January 2021 Tips by Fran – New Year Reflections on Zoom Mediations After 2020
Mediator and InstantMediations.com Advisor Fran Brochstein, whose mediation experience spans decades, provides mediation tips to mediators and parties engaged in dispute resolution. She is based in Marble Falls, Texas and can mediate online with parties from anywhere. Contact her through her site Familylaw4u.com at Fran@Familylaw4u.com. If you have any suggestions for future columns, please feel free to contact Fran.
What it used to be like before the pandemic and how I got on the right track.
What a difference a year makes. A year ago I had never used Zoom. Then Mac-Arthur Pierre-Louis called me about InstantMediations and Zoom. I had never really considered Zoom until his call. He showed true patience in training me to use Zoom to mediate. And truthfully it was scary at first.
I had to give up some of my good practices I had developed when mediating in person. For example, while in person, I would allow third parties to stay in the room if I felt they were the decision maker or could help me negotiate. I know there are many mediators who do not share my view on third parties, but I’ve found third parties can make or break a mediation. Also, when mediating in person there were times in a case when the attorneys would meet in the kitchen or hallway and begin to hammer out a settlement, or I would bump into an attorney in the hallway and we would chat informally about the issues. Finally, mediating in person allowed parties to come to my office and stand on neutral territory. And meeting in my office allowed everyone to be fed with snacks, which encouraged them to relax. All these things cannot be done so easily via Zoom mediations, or else I’ve had to think up “virtual” solutions to compensate. For the most part though, it has worked out. Zoom mediations are not absolutely good or absolutely bad when compared to in-person mediations; they are just different.
The beginnings were not easy.
It was all so scary at the beginning! Yet I convinced some girlfriends of mine to practice online mediation with me. Those initial Zoom practice meetings were frustratingly funny in hindsight.
I went through the “technical glitches” with Zoom as I learned the platform. Overall Zoom works pretty good. And I’ve learned lots of tricks to make the Zoom mediation run more effectively. For example, I find myself mouthing, “unmute,” or lifting my hand to my ear to get someone to unmute themselves. Who would have ever imagined that such motions would be part of 21st century mediation practice. I’m still struggling a bit with quickly getting mediated settlement agreement signed, but I have made progress in this area too. Lastly, I recall the internet connection issues I experienced when trying to get online. I eventually hard-wired my computer to my internet modem, and I even upgraded my internet speed.
How it is now and the benefits of Zoom.
Now I use Zoom regularly. I believe that Zoom will continue to be used even after the current health crisis is over.
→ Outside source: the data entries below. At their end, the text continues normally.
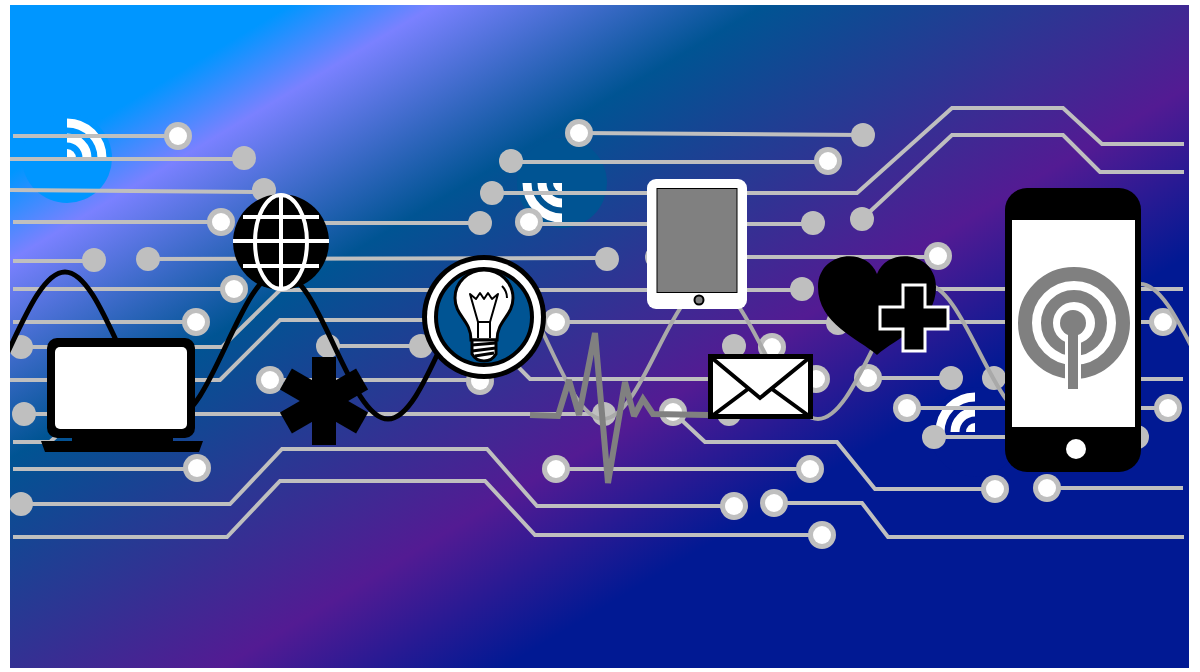
<!DOCTYPE html>
<html lang="en">
<head>
<meta charset="utf-8">
<title>Connected health technology banner</title>
<style>
  :root {
    --paper: #ffffff;
    --ink: #000000;
    --sky: #0096ff;
    --lilac: #7a81ff;
    --teal: #005493;
    --violet: #531b93;
    --navy: #011993;
    --trace: #bfbfbf;
    --wave: #a9a9a9;
    --grey: #808080;
  }
  html, body { margin: 0; background: var(--paper); overflow: hidden; }
  svg { display: block; width: 1200px; height: 672px; }
  .traces { fill: none; stroke: var(--trace); stroke-width: 4; }
  .dots, .ring-outer { fill: var(--trace); }
  .wave { fill: none; stroke-width: 5; }
  .ink { fill: var(--ink); }
  .paper { fill: var(--paper); }
  .signal-arc { fill: none; stroke: var(--paper); stroke-width: 9; }
  .meridians { fill: none; stroke: var(--paper); stroke-width: 4; }
  .fine { fill: none; stroke: var(--ink); stroke-width: 2; stroke-linejoin: round; }
</style>
</head>
<body>
<svg viewBox="0 0 1200 672" role="img" aria-label="Technology and health icons linked by circuit traces">
  <defs>
    <linearGradient id="backdrop" gradientUnits="userSpaceOnUse" x1="79" y1="132" x2="428" y2="713">
      <stop offset="0" stop-color="var(--sky)"/>
      <stop offset="0.11" stop-color="var(--lilac)"/>
      <stop offset="0.36" stop-color="var(--teal)"/>
      <stop offset="0.785" stop-color="var(--violet)"/>
      <stop offset="1" stop-color="var(--navy)"/>
    </linearGradient>
    <clipPath id="panel-clip"><rect x="10" y="5" width="1179" height="663"/></clipPath>
    <clipPath id="black-part"><rect x="10" y="240" width="475" height="200"/></clipPath>
    <clipPath id="grey-part"><rect x="485" y="240" width="704" height="200"/></clipPath>
    <path id="sine" d="M-43 419C-4 419 26 272 65 272S133 419 172 419S241 272 280 272S349 419 388 419S456 272 495 272S564 419 603 419S671 284 710 284S779 419 818 419S886 284 925 284S994 419 1033 419S1101 284 1140 284S1209 419 1248 419"/>
    <g id="node">
      <circle class="ring-outer" r="14"/>
      <circle class="paper" r="9"/>
    </g>
    <g id="signal">
      <path class="signal-arc" d="M0-35A35 35 0 0 1 35 0M0-20A20 20 0 0 1 20 0"/>
      <path class="paper" d="M0-9A9 9 0 0 1 9 0H0Z"/>
    </g>
    <rect id="asterisk-bar" x="312" y="357" width="24" height="88"/>
  </defs>

  <rect x="10" y="5" width="1179" height="663" fill="url(#backdrop)"/>

  <g id="signal-badges">
    <circle cx="67" cy="158" r="45" fill="var(--sky)"/>
    <use href="#signal" x="67" y="158"/>
    <circle cx="562" cy="183" r="45" fill="var(--teal)"/>
    <use href="#signal" transform="translate(562 183) rotate(180)"/>
    <circle cx="975" cy="432" r="45" fill="var(--navy)"/>
    <use href="#signal" transform="translate(975 432) rotate(-90)"/>
  </g>

  <g clip-path="url(#panel-clip)">
    <g id="circuit-traces" class="traces">
      <path d="M13 136H178M10 159H244M10 190L264 192M13 222H221M13 261H94M148 259L607 258M13 289H234M13 322H196"/>
      <path d="M21 347H222L280 290H802"/>
      <path d="M10 380H220L280 320H472L530 379H816"/>
      <path d="M24 414H604M13 442H50L72 422M13 469H197"/>
      <path d="M21 504H230L282 449H487L537 506H734"/>
      <path d="M13 537H227L280 481H485L535 535H822"/>
      <path d="M320 223H480M328 346H421M270 380H480M579 133L863 135M511 162H828M529 224H813"/>
      <path d="M492 193H857L952 108H1063L1102 144H1184"/>
      <path d="M862 219L952 135H1063L1100 172H1184"/>
      <path d="M657 257H938M556 322H838M868 378H951M994 379H1183M907 408H1168M934 437H1137M936 289H1183M945 322H1163"/>
      <path d="M673 412L705 442H837L875 489H995M1047 488H1183"/>
      <path d="M774 503H862L888 537H1184M556 469H810"/>
    </g>
    <g id="solid-nodes" class="dots">
      <circle cx="244" cy="158" r="12"/>
      <circle cx="264" cy="190" r="12"/>
      <circle cx="94" cy="260" r="12"/>
      <circle cx="148" cy="259" r="12"/>
      <circle cx="607" cy="259" r="12"/>
      <circle cx="21" cy="347" r="12"/>
      <circle cx="24" cy="414" r="12"/>
      <circle cx="21" cy="504" r="12"/>
      <circle cx="480" cy="223" r="12"/>
      <circle cx="328" cy="346" r="12"/>
      <circle cx="421" cy="346" r="12"/>
      <circle cx="863" cy="135" r="12"/>
      <circle cx="511" cy="161" r="12"/>
      <circle cx="492" cy="193" r="12"/>
      <circle cx="813" cy="223" r="12"/>
      <circle cx="862" cy="219" r="12"/>
      <circle cx="657" cy="257" r="12"/>
      <circle cx="802" cy="289" r="12"/>
      <circle cx="838" cy="323" r="12"/>
      <circle cx="734" cy="346" r="12"/>
      <circle cx="604" cy="414" r="12"/>
      <circle cx="729" cy="414" r="12"/>
      <circle cx="951" cy="378" r="12"/>
      <circle cx="994" cy="378" r="12"/>
      <circle cx="934" cy="437" r="12"/>
      <circle cx="1137" cy="437" r="12"/>
    </g>
    <g id="ring-nodes">
      <use href="#node" x="178" y="136"/>
      <use href="#node" x="221" y="222"/>
      <use href="#node" x="234" y="289"/>
      <use href="#node" x="196" y="322"/>
      <use href="#node" x="197" y="468"/>
      <use href="#node" x="270" y="380"/>
      <use href="#node" x="480" y="381"/>
      <use href="#node" x="579" y="133"/>
      <use href="#node" x="828" y="161"/>
      <use href="#node" x="529" y="222"/>
      <use href="#node" x="938" y="256"/>
      <use href="#node" x="556" y="322"/>
      <use href="#node" x="772" y="347"/>
      <use href="#node" x="816" y="379"/>
      <use href="#node" x="868" y="378"/>
      <use href="#node" x="907" y="408"/>
      <use href="#node" x="1168" y="408"/>
      <use href="#node" x="1163" y="322"/>
      <use href="#node" x="673" y="412"/>
      <use href="#node" x="995" y="489"/>
      <use href="#node" x="1047" y="488"/>
      <use href="#node" x="774" y="503"/>
      <use href="#node" x="734" y="506"/>
      <use href="#node" x="822" y="535"/>
      <use href="#node" x="556" y="469"/>
      <use href="#node" x="810" y="469"/>
    </g>
  </g>

  <g id="sine-wave" class="wave">
    <g clip-path="url(#black-part)"><use href="#sine" stroke="var(--ink)"/></g>
    <g clip-path="url(#grey-part)"><use href="#sine" stroke="var(--wave)" stroke-width="4"/></g>
  </g>

  <polyline id="pulse" points="530,415 558,416 569,380 579,415 595,333 608,483 625,382 634,416 643,399 653,414 708,415" fill="none" stroke="var(--grey)" stroke-width="6" stroke-miterlimit="2"/>

  <g id="laptop">
    <rect class="ink" x="47" y="338" width="148" height="100" rx="10"/>
    <rect class="paper" x="55" y="347" width="132" height="82" rx="5"/>
    <path class="ink" d="M72 436H173V441H203L199 452H45L41 441H72Z"/>
  </g>

  <g id="globe">
    <circle class="ink" cx="281" cy="242" r="48"/>
    <g class="meridians">
      <ellipse cx="281" cy="242" rx="26" ry="47"/>
      <path d="M281 194V290M233 241H329M243 217H319M243 266H319"/>
    </g>
  </g>

  <g id="asterisk" class="ink">
    <use href="#asterisk-bar"/>
    <use href="#asterisk-bar" transform="rotate(60 324 401)"/>
    <use href="#asterisk-bar" transform="rotate(-60 324 401)"/>
  </g>

  <g id="light-bulb">
    <circle class="ink" cx="484" cy="317" r="62"/>
    <circle class="paper" cx="484" cy="317" r="57"/>
    <circle cx="484" cy="317" r="48" fill="var(--teal)" stroke="var(--ink)" stroke-width="4"/>
    <path d="M471 340C471 320 455 316 455 298A29 28 0 0 1 513 298C513 316 497 320 497 340Z" fill="var(--paper)" stroke="var(--ink)" stroke-width="3"/>
    <path class="fine" d="M478 338V322L470 294L476 299L480 293L484 299L488 293L492 299L498 294L490 322V338M478 322H490"/>
    <path d="M502 286Q507 291 507 298" class="fine"/>
    <path d="M472 340H496V354Q492 361 484 361T472 354Z" fill="var(--paper)" stroke="var(--ink)" stroke-width="3"/>
    <path d="M472 345L496 343M472 351L496 348M475 356L494 353" stroke="var(--ink)" stroke-width="3"/>
  </g>

  <g id="tablet">
    <rect class="paper" x="647" y="179" width="100" height="130" rx="9"/>
    <rect x="657" y="188.5" width="80" height="104" fill="var(--grey)" stroke="var(--ink)"/>
    <circle cx="699" cy="300" r="4.5" fill="var(--grey)" stroke="var(--ink)" stroke-width="2"/>
  </g>

  <g id="envelope" stroke="var(--ink)" stroke-width="5">
    <rect class="paper" x="710.5" y="356.5" width="100" height="60"/>
    <path d="M712 358L760 398L809 358M712 416L748 389M809 416L772 389" fill="none" stroke-width="4"/>
  </g>

  <g id="heart-care">
    <path class="ink" d="M877 355C858 338 818 324 818 287C818 252 866 246 877 274C888 246 936 252 936 287C936 324 896 338 877 355Z"/>
    <path d="M903 285H925V307H948V329H925V351H903V329H880V307H903Z" fill="var(--ink)" stroke="var(--paper)" stroke-width="3"/>
  </g>

  <g id="smartphone">
    <rect class="ink" x="1005" y="188" width="136" height="284" rx="22"/>
    <rect class="paper" x="1012" y="220" width="123" height="207"/>
    <circle class="paper" cx="1076" cy="449" r="10"/>
    <g id="broadcast" fill="none" stroke="var(--grey)">
      <circle cx="1074" cy="323" r="49" stroke-width="14"/>
      <circle cx="1074" cy="323" r="27" stroke-width="12"/>
      <rect class="paper" x="1065" y="330" width="16" height="60" stroke="none"/>
      <circle cx="1073" cy="323" r="13" fill="var(--grey)" stroke="none"/>
      <rect x="1068" y="323" width="10" height="66" fill="var(--grey)" stroke="none"/>
    </g>
  </g>
</svg>
</body>
</html>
I know that some family law attorneys really like Zoom because they don’t have to travel up to an hour to and from the mediator’s office. I have also heard that attorneys hope uncontested hearings or finalizing uncontested cases can continue via Zoom. In Houston, when I had to appear in court as an attorney, I often spent 2 hours or more driving to the courthouse, parking, going through metal detectors, waiting on an elevator, and then waiting to approach the bench for a simple 3-minute hearing. Now all of that can be done from the office or home.
I like Zoom because it has reduced my overhead. I have no office rent and do not have to provide snacks and drinks to participants. I can wear a nice top, but do not need to spend a small fortune to beautify the rest of me.
Another advantage of Zoom mediations is that if the parties request it I can break up my usual 4 hour mediation sessions into shorter sessions. I try to avoid mediating over 6 hours because of mediation fatigue. I don’t want people to just be so worn out that they will agree to settle just to escape from the mediation. Note: I have done several mediations in person that went up to 12 hours, but everyone wanted to continue. I’ve discovered most cases longer than 8 hours usually settle.
On the negative side, I do find that Zoom mediations can be somewhat tiring on my part and I don’t always feel like the participants are fully engaged. I have trouble reading their subtle body language. And oftentimes, attorneys sometimes are still in litigation mode and not settlement mode. And occasionally there is the problem of third parties lurking off screen listening in to the conversation.
What the future may bring.
I have heard from several family law attorneys in Texas that their divorce business is booming. I guess that when people had to stay home with their family members and were not able to continue with normal routines, that it increased the stress in their relationships. I have heard on the news that domestic violence has been higher since everyone has had to stay home.
I do hope lots of it can be solved using online mediation.
I know that we are all looking forward to going back to “normal.” I’m not sure how that will actually look in 2021, but I feel confident that Zoom is here to stay.
Happy New Year and may all these video-conferencing tools like Zoom continue to help us for good to do good.